Each entry below must be given again word for word, with no pictures.
⁂
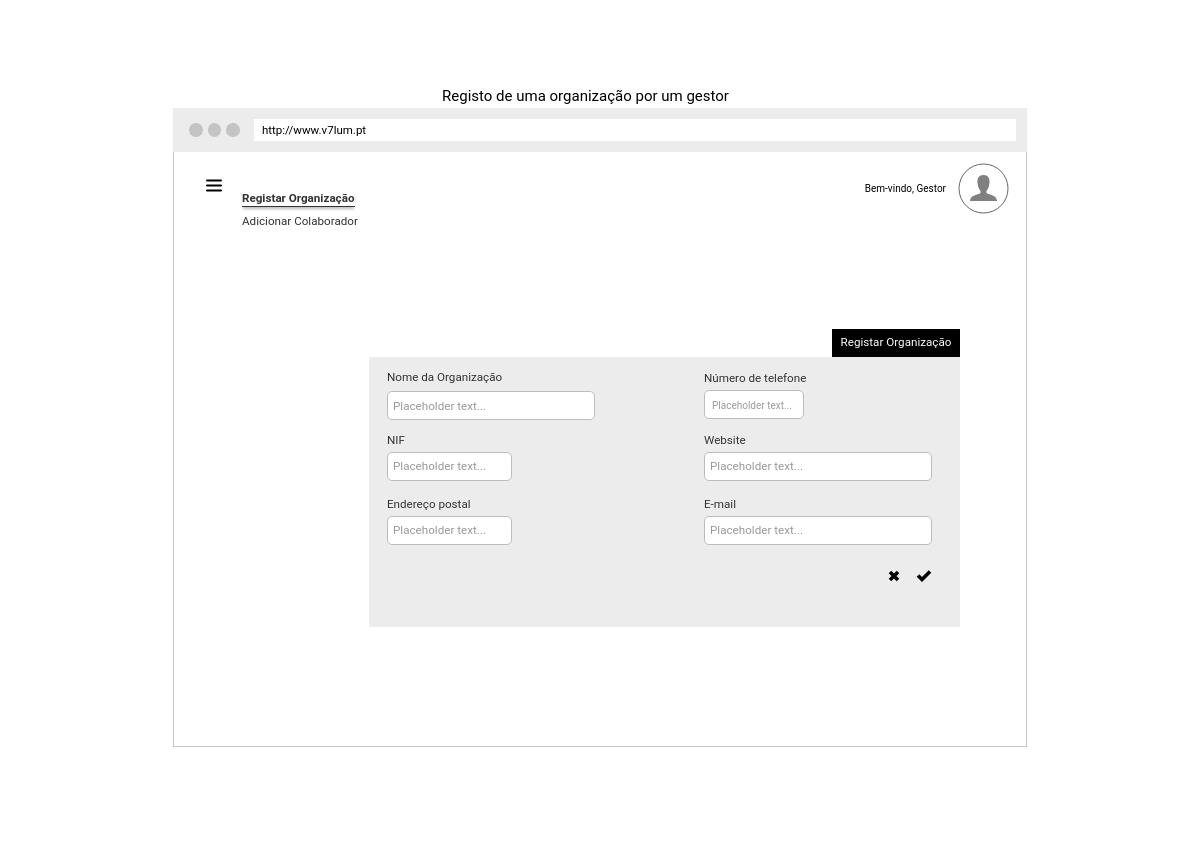
<!DOCTYPE html>
<html lang="pt">
<head>
<meta charset="utf-8">
<title>Registo de uma organização por um gestor</title>
<style>
:root {
  --paper: #fff;
  --chrome: #ececec;
  --dot: #c4c4c4;
  --frame: #c8c8c8;
  --ink: #000;
  --text: #333;
  --hint: #999;
  --field-line: #bdbdbd;
  --avatar: #808080;
}
* { box-sizing: border-box; margin: 0; padding: 0; }
body {
  width: 1200px; height: 853px; overflow: hidden;
  padding: 86px 173px 0;
  background: var(--paper); color: var(--text);
  font: 11.65px/16px Roboto, sans-serif;
}
a { color: inherit; text-decoration: none; }
ul { list-style: none; }
.board-title {
  height: 22px; padding-right: 29px;
  font-size: 15px; font-weight: 400; line-height: 21px;
  text-align: center; color: var(--ink);
}
.browser { width: 854px; height: 639px; }
.browser-bar {
  display: flex; align-items: center; height: 44px;
  padding: 0 11px 0 16px; background: var(--chrome);
}
.window-dots { display: flex; gap: 5px; width: 65px; }
.window-dots i { width: 13.5px; height: 13.5px; border-radius: 50%; background: var(--dot); }
.address {
  flex: 1; height: 22px; padding-left: 8px;
  background: var(--paper); color: var(--ink);
  font-size: 11.5px; line-height: 22px;
}
.viewport {
  height: 595px; border: 1px solid var(--frame); border-top: 0;
}
.page-header {
  display: flex; align-items: flex-start; height: 177px;
  padding: 11px 17px 0 32px;
}
.menu-icon { display: block; width: 16px; height: 13px; margin: 16px 20px 0 0; }
.menu { padding-top: 27px; }
.menu li { height: 23px; }
.menu a { display: inline-block; }
.menu .current {
  height: 17px; font-weight: 700; border-bottom: 1px solid var(--text);
  box-shadow: 0 3px 3px -1px #bbb;
}
.account { display: flex; align-items: center; gap: 12px; margin-left: auto; }
.greeting { font-size: 10px; color: var(--ink); padding-top: 1px; }
.avatar { display: block; width: 51px; height: 51px; }
.registration { width: 591px; margin-left: 195px; }
.tab {
  width: 128px; height: 28px; margin-left: auto;
  background: var(--ink); color: var(--paper);
  line-height: 27px; text-align: center;
}
.panel { height: 270px; padding: 12px 28px 0 18px; background: var(--chrome); }
.fields {
  display: grid; grid-template-columns: 317px 228px;
  grid-template-rows: 63px 64px 50px;
}
.label { display: block; height: 16px; margin-bottom: 4px; }
.field {
  width: 125px; height: 29px; padding-left: 5px;
  border: 1px solid var(--field-line); border-radius: 5px;
  background: var(--paper); color: var(--hint); line-height: 27px;
}
.field.wide { width: 228px; }
.name .label { margin-bottom: 6px; }
.name .field { width: 208px; line-height: 29px; }
.phone { padding-top: 1px; }
.phone .field { width: 100px; padding-left: 7px; font-size: 10px; line-height: 29px; }
.actions { display: flex; justify-content: flex-end; align-items: center; gap: 16px; height: 15px; margin-top: 22px; }
.actions svg { display: block; }
</style>
</head>
<body>
<h1 class="board-title">Registo de uma organização por um gestor</h1>
<main class="browser">
  <div class="browser-bar">
    <div class="window-dots"><i></i><i></i><i></i></div>
    <div class="address">http://www.v7lum.pt</div>
  </div>
  <div class="viewport">
    <header class="page-header">
      <svg class="menu-icon" viewBox="0 0 16 13" role="img" aria-label="Menu">
        <path d="M1 1.5H15M1 6.5H15M1 11.5H15" stroke="#000" stroke-width="2" stroke-linecap="round"/>
      </svg>
      <nav>
        <ul class="menu">
          <li><a class="current" href="#">Registar Organização</a></li>
          <li><a href="#">Adicionar Colaborador</a></li>
        </ul>
      </nav>
      <div class="account">
        <span class="greeting">Bem-vindo, Gestor</span>
        <svg class="avatar" viewBox="0 0 51 51" role="img" aria-label="Perfil do gestor">
          <circle cx="25.5" cy="25.5" r="24.5" fill="#fff" stroke="#666"/>
          <path d="M25.5 12C30 12 32 15 31.5 20C31 24 30 26 28.5 28V30C31 32 39 32 39 38H12C12 32 20 32 22.5 30V28C21 26 20 24 19.5 20C19 15 21 12 25.5 12Z" fill="var(--avatar)"/>
        </svg>
      </div>
    </header>
    <section class="registration">
      <h2 class="tab" style="font-size:inherit;font-weight:400">Registar Organização</h2>
      <div class="panel">
        <div class="fields">
          <div class="name"><span class="label">Nome da Organização</span><div class="field">Placeholder text...</div></div>
          <div class="phone"><span class="label">Número de telefone</span><div class="field">Placeholder text...</div></div>
          <div><span class="label">NIF</span><div class="field">Placeholder text...</div></div>
          <div><span class="label">Website</span><div class="field wide">Placeholder text...</div></div>
          <div><span class="label">Endereço postal</span><div class="field">Placeholder text...</div></div>
          <div><span class="label">E-mail</span><div class="field wide">Placeholder text...</div></div>
        </div>
        <div class="actions">
          <a href="#" aria-label="Cancelar"><svg width="12" height="12" viewBox="0 0 12 12"><path d="M2 2L10 10M10 2L2 10" stroke="#000" stroke-width="3.6"/></svg></a>
          <a href="#" aria-label="Confirmar"><svg width="16" height="12" viewBox="0 0 16 12"><path d="M2 5.5L6 9.5L14 1.5" fill="none" stroke="#000" stroke-width="3.6"/></svg></a>
        </div>
      </div>
    </section>
  </div>
</main>
</body>
</html>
⁂
**WRITTEN SOLUTION:**
<!DOCTYPE html>
<html lang="pt">
<head>
<meta charset="utf-8">
<title>Registo de uma organização por um gestor</title>
<style>
:root {
  --paper: #fff;
  --chrome: #ececec;
  --dot: #c4c4c4;
  --frame: #c8c8c8;
  --ink: #000;
  --text: #333;
  --hint: #999;
  --field-line: #bdbdbd;
  --avatar: #808080;
}
* { box-sizing: border-box; margin: 0; padding: 0; }
body {
  width: 1200px; height: 853px; overflow: hidden;
  padding: 86px 173px 0;
  background: var(--paper); color: var(--text);
  font: 11.65px/16px Roboto, sans-serif;
}
a { color: inherit; text-decoration: none; }
ul { list-style: none; }
.board-title {
  height: 22px; padding-right: 29px;
  font-size: 15px; font-weight: 400; line-height: 21px;
  text-align: center; color: var(--ink);
}
.browser { width: 854px; height: 639px; }
.browser-bar {
  display: flex; align-items: center; height: 44px;
  padding: 0 11px 0 16px; background: var(--chrome);
}
.window-dots { display: flex; gap: 5px; width: 65px; }
.window-dots i { width: 13.5px; height: 13.5px; border-radius: 50%; background: var(--dot); }
.address {
  flex: 1; height: 22px; padding-left: 8px;
  background: var(--paper); color: var(--ink);
  font-size: 11.5px; line-height: 22px;
}
.viewport {
  height: 595px; border: 1px solid var(--frame); border-top: 0;
}
.page-header {
  display: flex; align-items: flex-start; height: 177px;
  padding: 11px 17px 0 32px;
}
.menu-icon { display: block; width: 16px; height: 13px; margin: 16px 20px 0 0; }
.menu { padding-top: 27px; }
.menu li { height: 23px; }
.menu a { display: inline-block; }
.menu .current {
  height: 17px; font-weight: 700; border-bottom: 1px solid var(--text);
  box-shadow: 0 3px 3px -1px #bbb;
}
.account { display: flex; align-items: center; gap: 12px; margin-left: auto; }
.greeting { font-size: 10px; color: var(--ink); padding-top: 1px; }
.avatar { display: block; width: 51px; height: 51px; }
.registration { width: 591px; margin-left: 195px; }
.tab {
  width: 128px; height: 28px; margin-left: auto;
  background: var(--ink); color: var(--paper);
  line-height: 27px; text-align: center;
}
.panel { height: 270px; padding: 12px 28px 0 18px; background: var(--chrome); }
.fields {
  display: grid; grid-template-columns: 317px 228px;
  grid-template-rows: 63px 64px 50px;
}
.label { display: block; height: 16px; margin-bottom: 4px; }
.field {
  width: 125px; height: 29px; padding-left: 5px;
  border: 1px solid var(--field-line); border-radius: 5px;
  background: var(--paper); color: var(--hint); line-height: 27px;
}
.field.wide { width: 228px; }
.name .label { margin-bottom: 6px; }
.name .field { width: 208px; line-height: 29px; }
.phone { padding-top: 1px; }
.phone .field { width: 100px; padding-left: 7px; font-size: 10px; line-height: 29px; }
.actions { display: flex; justify-content: flex-end; align-items: center; gap: 16px; height: 15px; margin-top: 22px; }
.actions svg { display: block; }
</style>
</head>
<body>
<h1 class="board-title">Registo de uma organização por um gestor</h1>
<main class="browser">
  <div class="browser-bar">
    <div class="window-dots"><i></i><i></i><i></i></div>
    <div class="address">http://www.v7lum.pt</div>
  </div>
  <div class="viewport">
    <header class="page-header">
      <svg class="menu-icon" viewBox="0 0 16 13" role="img" aria-label="Menu">
        <path d="M1 1.5H15M1 6.5H15M1 11.5H15" stroke="#000" stroke-width="2" stroke-linecap="round"/>
      </svg>
      <nav>
        <ul class="menu">
          <li><a class="current" href="#">Registar Organização</a></li>
          <li><a href="#">Adicionar Colaborador</a></li>
        </ul>
      </nav>
      <div class="account">
        <span class="greeting">Bem-vindo, Gestor</span>
        <svg class="avatar" viewBox="0 0 51 51" role="img" aria-label="Perfil do gestor">
          <circle cx="25.5" cy="25.5" r="24.5" fill="#fff" stroke="#666"/>
          <path d="M25.5 12C30 12 32 15 31.5 20C31 24 30 26 28.5 28V30C31 32 39 32 39 38H12C12 32 20 32 22.5 30V28C21 26 20 24 19.5 20C19 15 21 12 25.5 12Z" fill="var(--avatar)"/>
        </svg>
      </div>
    </header>
    <section class="registration">
      <h2 class="tab" style="font-size:inherit;font-weight:400">Registar Organização</h2>
      <div class="panel">
        <div class="fields">
          <div class="name"><span class="label">Nome da Organização</span><div class="field">Placeholder text...</div></div>
          <div class="phone"><span class="label">Número de telefone</span><div class="field">Placeholder text...</div></div>
          <div><span class="label">NIF</span><div class="field">Placeholder text...</div></div>
          <div><span class="label">Website</span><div class="field wide">Placeholder text...</div></div>
          <div><span class="label">Endereço postal</span><div class="field">Placeholder text...</div></div>
          <div><span class="label">E-mail</span><div class="field wide">Placeholder text...</div></div>
        </div>
        <div class="actions">
          <a href="#" aria-label="Cancelar"><svg width="12" height="12" viewBox="0 0 12 12"><path d="M2 2L10 10M10 2L2 10" stroke="#000" stroke-width="3.6"/></svg></a>
          <a href="#" aria-label="Confirmar"><svg width="16" height="12" viewBox="0 0 16 12"><path d="M2 5.5L6 9.5L14 1.5" fill="none" stroke="#000" stroke-width="3.6"/></svg></a>
        </div>
      </div>
    </section>
  </div>
</main>
</body>
</html>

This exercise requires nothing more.